April 20 – By a significant margin, LinkedIn has recently become the most impersonated brand when it comes to phishing attacks, according to new information from Check Point Research (CPR).
The researchers’ 2022 Q1 Brand Phishing report revealed that phishing attacks impersonating the social networking site comprised over 50% of all phishing attempts globally within the first quarter of 2022. As compared to the previous quarter, this represents a 44% increase. Previously, LinkedIn was the fifth most impersonated brand.
Experts note that the new trend reveals how social engineering scams are shifting away from a focus on shipping companies and ordinary tech giants. Instead, cyber scammers are turning towards social media networks.
LinkedIn brand phishing
Trailing LinkedIn, the most commonly impersonated brands within phishing attacks consisted of:
- DHL (14%)
- Google (7%)
- Microsoft (6%)
- FedEx (6%)
- WhatsApp (4%)
- Amazon (2%)
- Maersk (1%)
- AliExpress (0.8%)
- Apple (0.8%)
Data research group manager at Check Point Software, Omer Dembinsky, explained that, “These phishing attempts are attacks of opportunity…Criminal groups orchestrate these phishing attempts on a grand scale, with the intention of getting as many people to part with their personal data as possible.”
About the attacks

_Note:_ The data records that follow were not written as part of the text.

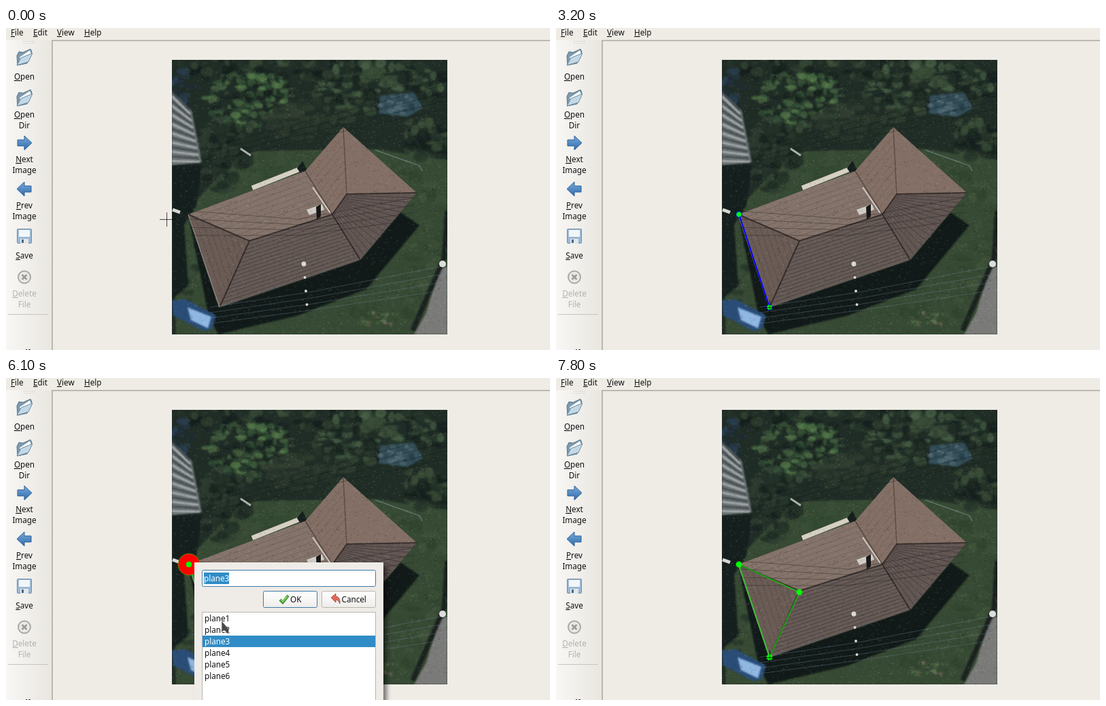
Recreate the animation shown at these times as an HTML page with a canvas. Size 800 px wide and 475 px high, loop 8 s.

```html
<!DOCTYPE html>
<html lang="en">
<head>
<meta charset="utf-8">
<title>Polygon annotation</title>
<style>
html, body { margin: 0; width: 100%; height: 100%; overflow: hidden; background: #efece6; }
canvas { position: absolute; left: 244px; top: 47px; }
svg { position: absolute; left: 0; top: 0; }
text { font: 11.7px "Noto Sans", "Open Sans", sans-serif; fill: #111; }
#tools text { text-anchor: middle; }
.off { opacity: .28; }
.u { text-decoration: underline; }
.window { filter: drop-shadow(5px 6px 3px rgba(0,0,0,.5)); }
.field { fill: #fff; stroke: #b9b5af; }
.focus { stroke: #3d7ba9; }
.button { fill: url(#paper); }
.edge { fill: none; stroke: rgba(0,255,0,.5); stroke-width: 2; }
.rubber { stroke: #00f; stroke-width: 2; }
.dot { fill: #0f0; stroke: rgba(0,255,0,.5); }
.dot.live { stroke: #00f; }
.hot { fill: #f00; stroke: rgba(0,255,0,.5); }
</style>
</head>
<body>
<canvas id="photo" width="405" height="405"></canvas>
<svg width="800" height="475" viewBox="0 0 800 475">
  <defs>
    <linearGradient id="bar"><stop stop-color="#f8f7f5"/><stop offset="1" stop-color="#e9e6e0"/></linearGradient>
    <linearGradient id="blue" x2="0" y2="1"><stop stop-color="#79abd9"/><stop offset="1" stop-color="#2f6bad"/></linearGradient>
    <linearGradient id="paper" x2="0" y2="1"><stop stop-color="#fff"/><stop offset="1" stop-color="#efedea"/></linearGradient>
    <g id="folder" stroke-linejoin="round">
      <path d="M16 41L19 35L25 36L36 31L38 35L31 52L17 55Z" fill="#7d9aaf" stroke="#5a7485"/>
      <path d="M20 43L35 33L37 38L23 50Z" fill="#fff"/>
      <path d="M16 55L22 44L39 37L33 50Z" fill="#c3d8e7" stroke="#6d8b9f"/>
    </g>
    <path id="arrow" d="M17 165H27V159L38 169.500L27 180V174H17Z" fill="url(#blue)" stroke="#2b5e98"/>
  </defs>

  <rect y="18" width="68" height="457" fill="url(#bar)"/>
  <path d="M26 19.500H43M26 22.500H43" stroke="#bdb9b3" stroke-dasharray="1 2"/>
  <path d="M68 475V18.500H800" fill="none" stroke="#aaa69f" stroke-width="1.500"/>
  <path d="M3 422.500H62" stroke="#c7c3bc"/>
  <path d="M29 474.500H31M33 474.500H36" stroke="#333"/>
  <use href="#folder"/><use href="#folder" y="60"/>
  <use href="#arrow"/><use href="#arrow" transform="translate(54 68) scale(-1 1)"/>
  <rect x="16.500" y="296.500" width="21" height="21" rx="1" fill="#9bb9d5" stroke="#6d8ba8"/>
  <rect x="19" y="298" width="16" height="10" fill="#f3f6f9"/>
  <rect x="21" y="311" width="12" height="7" fill="#e3e6e8"/><rect x="23" y="312" width="3" height="5" fill="#4d6880"/>
  <circle cx="27" cy="367.500" r="9" fill="#ebe9e6" stroke="#aaa8a5" stroke-width="2"/>
  <path d="M23.500 364L30.500 371M30.500 364L23.500 371" stroke="#9d9b98" stroke-width="2.500"/>
  <g id="menu"></g>
  <g id="tools"></g>

  <polyline id="edges" class="edge"/>
  <line id="rubber" class="rubber"/>
  <g id="dots"></g>
  <g id="hot">
    <circle class="hot" cx="269" cy="275" r="16"/><circle class="dot" cx="269" cy="275" r="4"/>
    <circle class="hot" cx="314" cy="412" r="4"/>
  </g>

  <g id="dialog">
    <rect class="window" x="277" y="272" width="278" height="230" fill="#efebe7"/>
    <rect class="field focus" x="288.500" y="283.500" width="255" height="24" rx="2"/>
    <rect x="291" y="287" width="37" height="17" fill="#308cc6"/>
    <text x="291" y="300" style="fill:#fff">plane3</text>
    <rect class="field button focus" x="378.500" y="314.500" width="79" height="24" rx="2"/>
    <path d="M403 327L407 331L415 321" fill="none" stroke="#36852c" stroke-width="4"/>
    <path d="M404 327L407 330L414 322" fill="none" stroke="#7ed957" stroke-width="2"/>
    <text x="418" y="331">OK</text>
    <rect class="field button" x="464.500" y="314.500" width="79" height="24" rx="2"/>
    <path d="M478 324L485 318V322Q492 323 491 333Q489 327 485 327V331Z" fill="#e4685c" stroke="#9c4840" stroke-width=".8"/>
    <text x="493.500" y="331">Cancel</text>
    <rect class="field" x="288.500" y="345.500" width="255" height="150"/>
    <rect x="289" y="380" width="254" height="17" fill="#308cc6"/>
    <g id="labels"></g>
  </g>

  <g id="cursor">
    <path id="cross" d="M-10 .5H11M.5 -10V11" stroke="#000" stroke-opacity=".7"/>
    <path id="hand" d="M-3 2Q-2 -1 1 1L5 8L13 7Q16 9 15 14L14 20H3L-5 13Q-6 10 -3 10L1 12Z" fill="#3b3b3b" stroke="#fff" stroke-linejoin="round"/>
    <path id="pointer" d="M0 0V17L4 14L10 20L11 13Z" fill="#4a4a4a" stroke="#eee" stroke-width=".6"/>
  </g>
</svg>
<script>
const $ = id => document.getElementById(id);
const show = (id, on) => $(id).style.display = on ? '' : 'none';
const set = (el, attrs) => { for (const k in attrs) el.setAttribute(k, attrs[k]); };
const mix = (p, q, k) => p.map((v, i) => v + (q[i] - v) * k);

function make(parent, tag, attrs) {
  const el = document.createElementNS('http://www.w3.org/2000/svg', tag);
  set(el, attrs);
  return parent.appendChild(el);
}

function paintPhoto() {
  const c = $('photo').getContext('2d');
  let seed = 7;
  const rnd = () => (seed = seed * 16807 % 2147483647) / 2147483647;
  const trace = pts => { c.beginPath(); pts.forEach(p => c.lineTo(...p)); };
  const poly = (color, ...pts) => { trace(pts); c.fillStyle = color; c.fill(); };
  const line = (color, width, ...pts) => {
    trace(pts); c.strokeStyle = color; c.lineWidth = width; c.stroke();
  };
  const blob = (color, x, y, rx, ry = rx) => {
    c.beginPath(); c.ellipse(x, y, rx, ry, 0, 0, 7); c.fillStyle = color; c.fill();
  };
  // Soft leaves scattered inside an ellipse
  const leaves = (n, x, y, rx, ry, size, ...colors) => {
    for (let i = 0; i < n; i++) {
      const a = rnd() * 6.283, d = Math.sqrt(rnd());
      c.globalAlpha = .4 + rnd() * .4;
      blob(colors[i % colors.length], x + Math.cos(a) * d * rx, y + Math.sin(a) * d * ry,
        size * (.4 + rnd()), size * (.3 + rnd() * .7));
    }
    c.globalAlpha = 1;
  };
  const courses = (n, alpha, [a, b], [d, e]) => {
    for (let i = 1; i < n; i++) line(`rgba(35,27,26,${alpha})`, 1, mix(a, d, i / n), mix(b, e, i / n));
  };
  const night = '#151f1d', pine = '#26352a', moss = '#3c5039', leaf = '#557a4b', grass = '#374a34';

  c.translate(-244, -47);
  c.fillStyle = '#202d26'; c.fillRect(244, 47, 405, 405);
  c.filter = 'blur(1px)';

  // Garden and trees
  poly(grass, [540, 178], [649, 195], [649, 452], [250, 452], [244, 290], [350, 182], [445, 180]);
  leaves(200, 560, 330, 100, 130, 9, grass, '#2f432d', '#40533a');
  leaves(50, 390, 208, 45, 24, 7, moss, '#314a2f');
  leaves(30, 272, 360, 16, 50, 6, moss, pine);
  leaves(90, 400, 60, 150, 22, 8, night, pine, night, moss);
  leaves(190, 358, 105, 65, 45, 6, leaf, '#38583a', night, moss);
  leaves(160, 550, 85, 100, 40, 8, moss, night, '#4b6448', pine);
  leaves(70, 445, 138, 65, 30, 9, '#333f32', pine);
  leaves(70, 320, 185, 36, 55, 9, pine, night, '#303f33');
  leaves(60, 620, 160, 32, 34, 8, pine, night, moss);
  poly('#35505b', [550, 100], [600, 95], [613, 118], [590, 131], [548, 126]);
  leaves(30, 580, 113, 30, 14, 4, '#5b727a', '#263e46');
  leaves(30, 258, 90, 16, 32, 7, '#2b4053', '#1f2d38');
  leaves(35, 550, 430, 26, 14, 3, leaf, grass, '#79705e');

  // Neighbour's glazed roof
  const [top, foot] = [[244, 94], [244, 203]];
  poly('#6c7375', top, [273, 122], [288, 198], foot);
  for (let i = 0; i < 16; i++) {
    const [x, y] = mix(top, foot, i / 16);
    line(i % 2 ? '#c0c3c4' : '#343d40', 2, [x, y], [270 + i, y + 28 - i * 1.8]);
  }
  poly(night, foot, [288, 202], [280, 262], [262, 290], [268, 380], [244, 400]);

  // House corners, ridge ends and valley
  const west = [268, 275], inner = [440, 211], north = [496, 146], east = [604, 243];
  const south = [521, 342], base = [314, 412], ridge = [358, 314], valley = [480, 275], hip = [501, 245];

  poly('#111a18', west, base, south, [580, 272], [608, 291], [530, 385], [430, 424], [312, 452], [298, 425]);
  poly('#7a7a79', [649, 352], [637, 356], [618, 420], [600, 452], [649, 452]);
  line('#1a211e', 7, [649, 270], [644, 340], [598, 446]);
  poly('#294d77', [244, 402], [264, 400], [309, 424], [303, 444], [290, 447], [246, 424]);
  poly('#8fb7e2', [267, 412], [302, 426], [297, 443], [272, 431]);
  c.filter = 'blur(.6px)';
  line('#d6cfc3', 7, [362, 236], [430, 209]);
  poly(night, [428, 207], [436, 196], [443, 210], [434, 215]);

  poly('#84736a', west, inner, valley, ridge);
  poly('#6a5b55', west, ridge, base);
  poly('#655a56', ridge, valley, south, base);
  poly('#836f65', inner, north, east, hip, valley);
  poly('#625653', hip, east, south, valley);
  courses(15, .38, [ridge, valley], [base, south]);
  courses(14, .38, [hip, east], [valley, south]);
  courses(9, .16, [west, inner], [ridge, valley]);
  courses(9, .18, [ridge, ridge], [west, base]);
  courses(8, .15, [inner, north], [valley, hip]);
  const seam = 'rgba(38,29,28,.7)';
  line(seam, 2, west, ridge, base);
  line(seam, 2, ridge, valley, south);
  line(seam, 2, valley, hip, east);
  line('rgba(50,38,34,.45)', 1.5, north, hip);
  line('rgba(50,38,34,.45)', 1.5, inner, valley);
  line('#8b8580', 1.5, west, base);
  line('#cfcac4', 2, [451, 235], [477, 273]);
  poly('#d0ccc6', [442, 268], [465, 260], [468, 268], [446, 276]);
  poly('#171717', [456, 264], [463, 260], [463, 278], [457, 283]);

  // Overhead wires
  for (let i = 0; i < 4; i++) {
    line('rgba(20,22,24,.35)', 1, [270, 270 + i * 12], [430, 282 + i * 8], [600, 250 + i * 11]);
    line('rgba(125,145,165,.35)', 1, [300, 412 + i * 8], [450, 389 + i * 9], [649, 350 + i * 12]);
    line('rgba(18,24,22,.35)', 1, [300, 175 + i * 7], [649, 83 + i * 12]);
  }
  line('rgba(140,165,165,.5)', 1.5, [543, 180], [608, 203], [612, 211]);

  // Bright fittings
  blob('#ddd', 642, 348, 5);
  for (let i = 0; i < 4; i++) blob('#d8d8d5', 438 + i * 1.5, 348 + i * 20, i ? 2 : 3.5);
  line('#d7d8d4', 5, [245, 268], [256, 272]);
  line('#aab1ab', 3, [345, 178], [360, 188]);
  c.filter = 'none';

  for (let i = 0; i < 6000; i++) {
    c.fillStyle = rnd() < .5 ? 'rgba(255,245,235,.08)' : 'rgba(0,0,0,.11)';
    c.fillRect(244 + rnd() * 405, 47 + rnd() * 405, 1 + rnd() * 2, 1 + rnd());
  }
}

function caption(parent, x, y, word, key = true) {
  const text = make(parent, 'text', { x, y });
  make(text, 'tspan', { class: key ? 'u' : '' }).textContent = word[0];
  text.append(word.slice(1));
  return text;
}

function buildText() {
  [['File', 7], ['Edit', 40], ['View', 75], ['Help', 115]].forEach(([word, x]) => caption($('menu'), x, 11, word));
  const tools = { 76: 'Open', 132: 'Open Dir', 198: 'Next Image', 266: 'Prev Image', 340: 'Save', 396: 'Delete File' };
  for (const y in tools) {
    tools[y].split(' ').forEach((word, row) => {
      const text = caption($('tools'), 27, +y + row * 16, word, row === 0);
      if (tools[y] === 'Delete File') set(text, { class: 'off' });
    });
  }
  for (let i = 1; i <= 6; i++) {
    const text = make($('labels'), 'text', { x: 292, y: 342 + i * 17 });
    text.textContent = 'plane' + i;
    if (i === 3) text.style.fill = '#fff';
  }
}

const step = 100, loop = 8000;
const corners = [
  { at: 1600, pos: [269, 275] },
  { at: 3800, pos: [314, 412] },
  { at: 4900, pos: [358, 316] }
];
const [first, second, third] = corners.map(c => c.pos);
const okButton = [401, 323];
const closed = 5200, opened = 5600, accepted = 6700, released = 6900;

// Mouse moves: first and last changing step, destination
const moves = [
  [400, 900, [268, 274]],
  [1600, 1600, first],
  [2000, 2400, [305, 380]],
  [2900, 2900, [311, 402]],
  [3200, 3200, second],
  [3800, 4300, third],
  [4900, 5300, [274, 272]],
  [5600, 6100, [317, 358]],
  [6200, 6600, okButton],
  [6900, 7800, second]
];

// Bell-shaped speed that peaks a little before halfway
function ease(k) {
  const s = Math.min(1, Math.max(0, k)) ** .85;
  return s * s * (3 - 2 * s);
}

const cursorAt = t => moves.reduce(
  (pos, [from, to, goal]) => mix(pos, goal, ease((t - from + step) / (to - from + step))), [236, 282]);

const dots = [0, 1, 2, 3].map(() => make($('dots'), 'circle', { r: 4.2 }));

function draw(now) {
  const t = Math.floor(now % loop / step) * step;
  const [x, y] = cursorAt(t).map(Math.round);
  const placed = corners.filter(c => t >= c.at).map(c => c.pos);
  const isClosed = t >= closed, drawing = placed.length > 0 && !isClosed;

  set($('edges'), { points: (isClosed ? [...placed, first] : placed).join(' ') });
  show('rubber', drawing);
  if (drawing) {
    const [x1, y1] = placed.at(-1);
    set($('rubber'), { x1, y1, x2: x, y2: y });
  }
  const marks = drawing ? [...placed, [x, y]] : placed;
  dots.forEach((dot, i) => {
    dot.style.display = marks[i] ? '' : 'none';
    if (!marks[i]) return;
    const live = drawing && i >= marks.length - 2;
    set(dot, { cx: marks[i][0], cy: marks[i][1], class: live ? 'dot live' : 'dot' });
  });
  show('hot', isClosed && t < released);

  const inDialog = t >= opened && t < accepted;
  show('dialog', t >= opened && t <= accepted);
  $('dialog').style.opacity = t === opened || t === accepted ? .5 : 1;

  const hand = isClosed && t < released && !inDialog;
  show('hand', hand);
  show('pointer', inDialog);
  show('cross', !hand && !inDialog);
  set($('cursor'), { transform: `translate(${x} ${y})` });
}

paintPhoto();
buildText();
let start;
function tick(now) {
  start ??= now;
  draw(now - start);
  requestAnimationFrame(tick);
}
draw(0);
requestAnimationFrame(tick);
</script>
</body>
</html>
```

Dembinsky continued, “Some attacks will attempt to gain leverage over individuals or to steal their information; such as those we’re seeing with LinkedIn. Others will be attempts to deploy malware on company networks, such as the fake emails containing spoof carrier documents that we’re seeing with the likes of Maersk.”
Researchers have predicted an increase in social media-based cyber attacks for quite some time. Q1 of 2022 proved predictions. Although Facebook has dropped out of the top 10 rankings for most impersonated brand by phishing, it could see a resurgence in attacks in the near future.
Avoiding brand phishing
One of the best defenses against phishing threats consists of equipping yourself and your employees with knowledge pertaining to the latest threat types and how to behave in response to suspicious solicitations.
Employees are advised to watch out for misspelled domains, typos, incorrect dates and other red flags that can potentially expose a malicious email or text message. LinkedIn users, in particular, should take care to consider who reaches out to them, and whether or not it’s a good idea to connect.
The latest LinkedIn findings parallel research conducted by Egress. The aforementioned firm found that, amidst the ‘Great Resignation’, LinkedIn attacks surged by 232%.
While LinkedIn itself has highlighted new measures put in place to protect users from attacks, members are also encouraged to report suspicious messages and to increase awareness around what attacks can look like. Applying two-step verification can help too.
For more information about LinkedIn impersonation attacks, visit the Check Point Blog. Lastly, to receive more cutting-edge cyber security news, best practices and analyses, please sign up for the CyberTalk.org newsletter.